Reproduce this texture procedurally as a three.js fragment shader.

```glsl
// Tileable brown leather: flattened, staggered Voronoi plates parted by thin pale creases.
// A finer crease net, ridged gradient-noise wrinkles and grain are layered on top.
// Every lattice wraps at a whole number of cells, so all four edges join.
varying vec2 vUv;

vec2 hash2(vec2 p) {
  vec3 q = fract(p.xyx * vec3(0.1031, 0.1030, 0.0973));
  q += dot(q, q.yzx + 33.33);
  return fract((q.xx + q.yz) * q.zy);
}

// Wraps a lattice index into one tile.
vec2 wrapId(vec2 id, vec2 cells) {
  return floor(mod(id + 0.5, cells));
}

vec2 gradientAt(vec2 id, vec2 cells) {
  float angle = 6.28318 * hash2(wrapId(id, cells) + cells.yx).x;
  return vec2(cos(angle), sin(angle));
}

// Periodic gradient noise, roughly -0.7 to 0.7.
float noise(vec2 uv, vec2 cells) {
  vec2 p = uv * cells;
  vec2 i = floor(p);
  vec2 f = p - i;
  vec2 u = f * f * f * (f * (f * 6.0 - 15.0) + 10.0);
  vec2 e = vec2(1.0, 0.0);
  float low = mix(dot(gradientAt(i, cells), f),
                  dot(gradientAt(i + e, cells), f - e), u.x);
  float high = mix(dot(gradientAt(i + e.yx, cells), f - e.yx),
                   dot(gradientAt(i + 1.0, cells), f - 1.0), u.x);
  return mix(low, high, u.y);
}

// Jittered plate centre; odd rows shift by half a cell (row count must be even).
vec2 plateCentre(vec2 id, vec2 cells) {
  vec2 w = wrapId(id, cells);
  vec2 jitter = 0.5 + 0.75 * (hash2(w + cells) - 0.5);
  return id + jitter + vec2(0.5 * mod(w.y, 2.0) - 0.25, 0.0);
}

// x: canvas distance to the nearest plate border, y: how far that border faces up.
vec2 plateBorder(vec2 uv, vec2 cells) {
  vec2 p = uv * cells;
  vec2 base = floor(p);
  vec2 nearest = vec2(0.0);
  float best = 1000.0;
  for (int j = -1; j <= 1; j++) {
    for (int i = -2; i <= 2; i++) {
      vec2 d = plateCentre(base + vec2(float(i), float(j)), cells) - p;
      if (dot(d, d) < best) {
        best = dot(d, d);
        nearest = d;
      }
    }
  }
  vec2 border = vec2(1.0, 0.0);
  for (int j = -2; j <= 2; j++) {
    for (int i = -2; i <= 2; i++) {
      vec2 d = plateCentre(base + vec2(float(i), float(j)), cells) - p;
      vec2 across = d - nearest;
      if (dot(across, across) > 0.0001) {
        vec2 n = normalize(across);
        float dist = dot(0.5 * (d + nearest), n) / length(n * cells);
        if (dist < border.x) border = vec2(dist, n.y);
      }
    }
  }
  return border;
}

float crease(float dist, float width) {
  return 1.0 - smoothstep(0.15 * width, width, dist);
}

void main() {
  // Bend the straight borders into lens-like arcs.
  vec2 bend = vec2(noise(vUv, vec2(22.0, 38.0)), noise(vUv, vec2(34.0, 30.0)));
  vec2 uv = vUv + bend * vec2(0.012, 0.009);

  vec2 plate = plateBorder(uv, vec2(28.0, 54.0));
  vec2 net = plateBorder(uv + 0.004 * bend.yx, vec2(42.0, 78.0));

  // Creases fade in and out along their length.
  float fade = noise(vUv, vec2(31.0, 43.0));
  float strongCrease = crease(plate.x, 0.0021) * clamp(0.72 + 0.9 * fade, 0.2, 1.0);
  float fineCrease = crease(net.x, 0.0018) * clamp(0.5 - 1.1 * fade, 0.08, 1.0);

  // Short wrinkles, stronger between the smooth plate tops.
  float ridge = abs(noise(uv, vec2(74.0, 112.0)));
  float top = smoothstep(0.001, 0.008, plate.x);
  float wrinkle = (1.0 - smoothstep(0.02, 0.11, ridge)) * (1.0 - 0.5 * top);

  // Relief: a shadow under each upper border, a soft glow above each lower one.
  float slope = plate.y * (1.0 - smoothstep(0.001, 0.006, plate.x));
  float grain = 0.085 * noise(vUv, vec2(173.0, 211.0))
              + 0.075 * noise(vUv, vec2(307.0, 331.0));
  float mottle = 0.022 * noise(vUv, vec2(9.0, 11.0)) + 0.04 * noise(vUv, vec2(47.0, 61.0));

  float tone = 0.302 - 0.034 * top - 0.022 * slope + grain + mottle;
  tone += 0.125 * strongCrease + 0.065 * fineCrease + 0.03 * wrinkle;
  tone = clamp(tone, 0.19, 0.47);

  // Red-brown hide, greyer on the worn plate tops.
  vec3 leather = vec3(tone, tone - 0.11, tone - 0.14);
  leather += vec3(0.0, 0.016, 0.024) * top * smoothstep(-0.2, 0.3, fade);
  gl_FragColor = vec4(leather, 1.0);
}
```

============

Lines with "leather": return each one from the data above.

ANSWER BELOW —
// Tileable brown leather: flattened, staggered Voronoi plates parted by thin pale creases.
  vec3 leather = vec3(tone, tone - 0.11, tone - 0.14);
  leather += vec3(0.0, 0.016, 0.024) * top * smoothstep(-0.2, 0.3, fade);
  gl_FragColor = vec4(leather, 1.0);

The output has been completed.